next stop: vegas. i am going to play nickel slots and drink free gin & tonics and flirt with cowboys. or maybe i will play babysitter to my little cousins, buy them ice cream cones and win them stuffed teddy bears. if i hit the jackpot, i will become a lady of leisure and perfect the recipe for strawberry pie.
las vegas has been a strange backdrop to my life. my family would abandon me in hotel lobbies, with the promise of “ten more minutes” hanging above my head. 10 minutes became 20 became an hour became two hours and i would be left there, scrawny brown girl with thick glasses and ink black hair, sinking into plush cushions, making up stories about the people passing by. the almighty dollar whispered sweet nothings into my parents’ ears and they could not resist.
vegas also reminds me of my grandfather because, god, he really loved that place. his snail’s pace always turned turbo when we were nearing a casino and his face lit up to match the marquees’ flashing bulbs. one night, he snuck out of our hotel room at 4 in the morning and my parents woke up the next day wondering where the hell he was. panic struck, and everyone split up and searched for him.we finally found him, sitting content in a corner, feeding a slot machine with quarters.
i was in vegas when he was buried, and i haven’t been since.
i have been to a wedding in vegas, witness to elvis enthusiasm and drive-through love.
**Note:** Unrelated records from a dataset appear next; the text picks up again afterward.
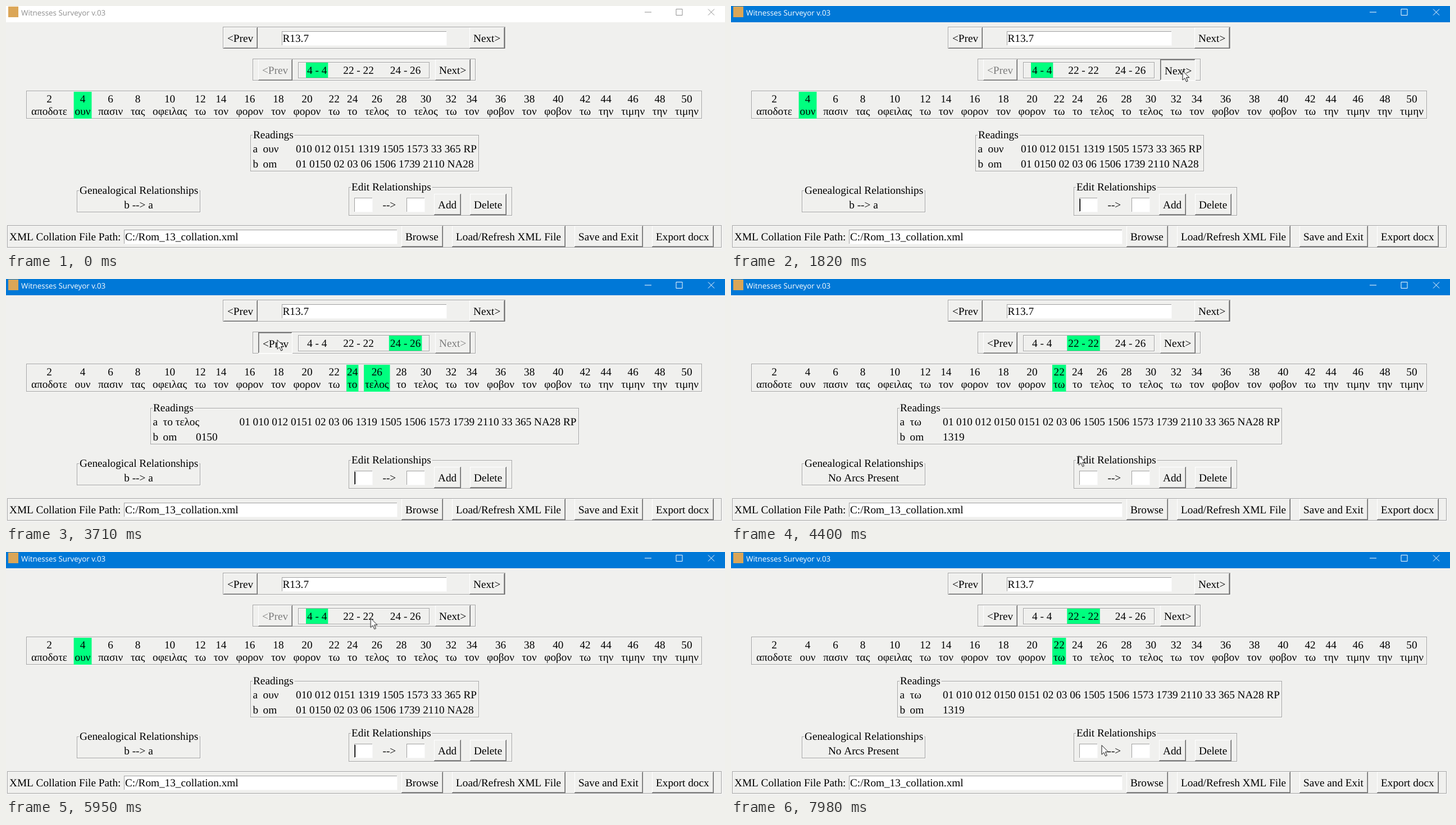
These frames come from a looping animation (1280 px wide and 437 px high, 8 s). An HTML page:

```html
<!DOCTYPE html>
<html lang="en">
<head>
<meta charset="utf-8">
<title>Witnesses Surveyor</title>
<style>
html, body { margin: 0; width: 100%; height: 100%; overflow: hidden; background: #f0f0ee; }
svg { display: block; width: 1280px; height: 437px; }
text {
  font: 19.25px "Liberation Serif", "Times New Roman", serif;
  font-kerning: none; font-variant-ligatures: none;
  text-rendering: geometricPrecision; white-space: pre; fill: #000;
}
.mid { text-anchor: middle; }
.off { fill: #7c7c7c; }
.title { font: 13.4px "Open Sans", "Noto Sans", sans-serif; fill: var(--ink); }
.ctl { fill: none; stroke: var(--ink); }
.idle { --ink: #8f8f8f; }
.live { --ink: #fff; }
</style>
</head>
<body>
<svg id="stage" viewBox="0 0 1280 437" xmlns="http://www.w3.org/2000/svg"></svg>
<script>
const LOOP = 8000, BG = '#f0f0ee', GREEN = '#00ff7f';
const PREV = '<Prev', NEXT = 'Next>';
const stage = document.getElementById('stage');
let parent = stage;

function add(tag, attrs, content) {
  const el = document.createElementNS('http://www.w3.org/2000/svg', tag);
  for (const key in attrs) el.setAttribute(key, attrs[key]);
  if (content) el.textContent = content;
  return parent.appendChild(el);
}
function group(draw, attrs) {
  const outer = parent, g = add('g', attrs);
  parent = g;
  draw();
  parent = outer;
  return g;
}
const rect = (x, y, width, height, fill) => add('rect', { x, y, width, height, fill });
const text = (x, y, s, cls = '') => add('text', { x, y, class: cls }, s);
const mid = (x, y, s, cls = '') => text(x, y, s, 'mid ' + cls);

const ruler = document.createElement('canvas').getContext('2d');
ruler.font = '19.25px "Liberation Serif", "Times New Roman", serif';
ruler.fontKerning = 'none';
const measure = s => ruler.measureText(s).width;

// One-pixel edges: top and left in one colour, bottom and right in the other.
function edges(x, y, w, h, lit, dark) {
  rect(x, y, w, 1, lit);
  rect(x, y, 1, h, lit);
  rect(x, y + h - 1, w, 1, dark);
  rect(x + w - 1, y, 1, h, dark);
}
function frame(x, y, w, h, legend) {
  edges(x + 1, y + 1, w, h, '#f9f9f8', '#f9f9f8');
  edges(x, y, w, h, '#a3a3a3', '#a3a3a3');
  if (!legend) return;
  rect(x + 4, y - 9, measure(legend) + 3, 18, BG);
  text(x + 5, y + 6, legend);
}
function entry(x, y, w) {
  rect(x, y, w, 26, '#fff');
  edges(x, y, w, 26, '#a0a0a0', '#f6f6f6');
}
// Draws a button as wide as its label needs and returns its right end.
function button(x, y, label, { sunken = false, cls = '' } = {}) {
  const w = Math.round(measure(label) + 15), h = 38, d = sunken ? 1 : 0;
  rect(x, y, w, h, BG);
  edges(x + 1, y + 1, w - 2, h - 2, sunken ? '#a0a0a0' : BG, sunken ? BG : '#a0a0a0');
  edges(x, y, w, h, sunken ? '#696969' : '#fff', sunken ? '#fff' : '#696969');
  text(x + 7 + d, y + 26 + d, label, cls);
  return x + w;
}
// Lays labels side by side; each cell has 2px of padding.
function cells(x, gap, labels) {
  return labels.map(s => {
    const cell = { s, x, w: measure(s) + 4 };
    x += cell.w + gap;
    return cell;
  });
}

// Shows an element only during the given [start, end] spans.
function during(el, spans) {
  const keys = [{ offset: 0, opacity: spans[0][0] ? 0 : 1 }];
  for (const [from, to] of spans) {
    if (from) keys.push({ offset: from / LOOP, opacity: 1 });
    if (to < LOOP) keys.push({ offset: to / LOOP, opacity: 0 });
  }
  keys.push({ offset: 1, opacity: keys[keys.length - 1].opacity });
  for (const k of keys) k.easing = 'steps(1, end)';
  el.animate(keys, { duration: LOOP, iterations: Infinity });
}

// Every click steps one unit forwards or back on release.
const PRESS = 70;
const clicks = [[1820, NEXT], [2540, NEXT], [3711, PREV], [5630, PREV], [7180, NEXT]];
const focus = clicks[0][0];

function titleBar(fill, cls) {
  return group(() => {
    rect(0, 0, 1280, 29, fill);
    rect(4, 1, 18, 19, '#dba657');
    text(27, 16.5, 'Witnesses Surveyor v.03', 'title');
    add('path', { class: 'ctl', d: 'M1137 11h12M1193 5.5h11v11h-11zM1250 5.5l11 11M1261 5.5l-11 11' });
  }, { class: cls });
}

rect(0, 0, 1280, 437, BG);
titleBar('#fff', 'idle');
during(titleBar('#0078d7', 'live'), [[focus, LOOP]]);

// Verse and unit rows
frame(386, 37, 503, 39);
button(387, 38, PREV);
entry(491, 45, 294);
text(492.5, 64, 'R13.7');
button(825, 38, NEXT);
frame(439, 94, 397, 39);
frame(520, 100, 234, 29);
frame(36, 151, 1203, 50);

// Relationship panels
frame(126, 329, 220, 39, 'Genealogical Relationships');
frame(610, 323, 291, 51, 'Edit Relationships');
entry(620, 342, 33);
text(670.5, 361, '-->');
entry(713, 342, 33);
button(button(762, 335, 'Add') + 16, 335, 'Delete');

// File row
frame(2, 391, 1272, 40);
text(6, 418, 'XML Collation File Path:');
entry(210, 399, 487);
text(212, 418, 'C:/Rom_13_collation.xml');
let right = 688;
for (const label of ['Browse', 'Load/Refresh XML File', 'Save and Exit', 'Export docx']) {
  right = button(right + 16, 392, label);
}

const units = cells(534, 25, ['4 - 4', '22 - 22', '24 - 26']);
const words = ('αποδοτε ουν πασιν τας οφειλας τω τον φορον τον φορον τω το τελος το τελος ' +
  'τω τον φοβον τον φοβον τω την τιμην την τιμην').split(' ');
const used = words.reduce((sum, s) => sum + measure(s) + 4, 0);
const verse = cells(43, (1192 - used) / (words.length - 1), words);

const states = [
  {
    picked: [1], arcs: 'b --> a',
    a: '010 012 0151 1319 1505 1573 33 365 RP',
    b: '01 0150 02 03 06 1506 1739 2110 NA28'
  },
  {
    picked: [10], arcs: 'No Arcs Present',
    a: '01 010 012 0150 0151 02 03 06 1505 1506 1573 1739 2110 33 365 NA28 RP',
    b: '1319'
  },
  {
    picked: [11, 12], arcs: 'b --> a',
    a: '01 010 012 0151 02 03 06 1319 1505 1506 1573 1739 2110 33 365 NA28 RP',
    b: '0150'
  }
];
const spans = states.map(() => []);
let unit = 0, since = 0;
for (const [t, label] of clicks) {
  spans[unit].push([since, t + PRESS]);
  unit += label === NEXT ? 1 : -1;
  since = t + PRESS;
}
spans[unit].push([since, LOOP]);

function reading(x, y, letter, word, witnesses) {
  text(x, y, letter);
  text(x + 18, y, word);
  text(x + 18 + wordWidth(word), y, witnesses);
}
const wordWidth = word => Math.max(58.5, word.length * 17);

states.forEach((s, i) => {
  during(group(() => {
    rect(units[i].x, 101, units[i].w, 27, GREEN);
    for (const k of s.picked) rect(verse[k].x, 153, verse[k].w, 48, GREEN);
    button(449, 95, PREV, { cls: i === 0 ? 'off' : '' });
    button(764, 95, NEXT, { cls: i === 2 ? 'off' : '' });
    const word = s.picked.map(k => words[k]).join(' ');
    const w = Math.round(27 + wordWidth(word) + measure(s.a));
    const x = Math.round(638 - w / 2);
    frame(x, 230, w, 65, 'Readings');
    reading(x + 4.5, 261, 'a', word, s.a);
    reading(x + 4.5, 288, 'b', 'om', s.b);
    mid(236, 361, s.arcs);
  }), spans[i]);
});

for (const c of units) text(c.x + 2, 121, c.s);
verse.forEach((c, i) => {
  mid(c.x + c.w / 2, 172, 2 * i + 2);
  text(c.x + 2, 194, c.s);
});

for (const [label, x] of [[PREV, 449], [NEXT, 764]]) {
  const pressed = clicks.filter(c => c[1] === label).map(([t]) => [t, t + PRESS]);
  during(group(() => button(x, 95, label, { sunken: true })), pressed);
}

// Caret: 600 ms on, 300 ms off
const blinks = [[focus, 2370]];
for (let t = 2670; t < LOOP; t += 900) blinks.push([t, t + 600]);
during(rect(620.5, 344, 1.6, 22, '#000'), blinks);

// Pointer moves (start, end, x, y), each slowing down as it arrives
const moves = [
  [210, 670, 827, 168], [820, 1050, 812, 116], [1220, 1300, 804, 115],
  [2610, 2680, 798, 116], [2780, 3480, 483, 108], [3940, 4700, 640, 346],
  [5080, 5460, 494, 118], [5700, 6640, 792, 117], [7250, 7650, 672, 293],
  [7790, 7980, 660, 344]
];
const TICK = 77;
let px = 1066, py = 474;
const path = [];
const pose = (t, x, y) => path.push({
  offset: t / LOOP, transform: `translate(${x}px, ${y}px)`, easing: 'steps(1, end)'
});
pose(0, px, py);
for (const [from, to, x, y] of moves) {
  const n = Math.round((to - from) / TICK);
  for (let k = 0; k <= n; k++) {
    const left = (1 - (k + 1) / (n + 1)) ** 2;
    pose(from + (to - from) * k / n, x + (px - x) * left, y + (py - y) * left);
  }
  px = x;
  py = y;
}
pose(LOOP, px, py);
const pointer = group(() => add('path', {
  d: 'M0 .7V17.2L3.8 13.6L6.7 20L9.3 18.8L6.5 12.6H11.8z',
  fill: '#fff', stroke: '#111'
}));
pointer.animate(path, { duration: LOOP, iterations: Infinity });
</script>
</body>
</html>
```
once, i kissed a boy by the ice machine of our hotel, lips locked and eyes closed and ice overflowing from the bucket, like a slot machine jackpot.
clink. clank. clunk.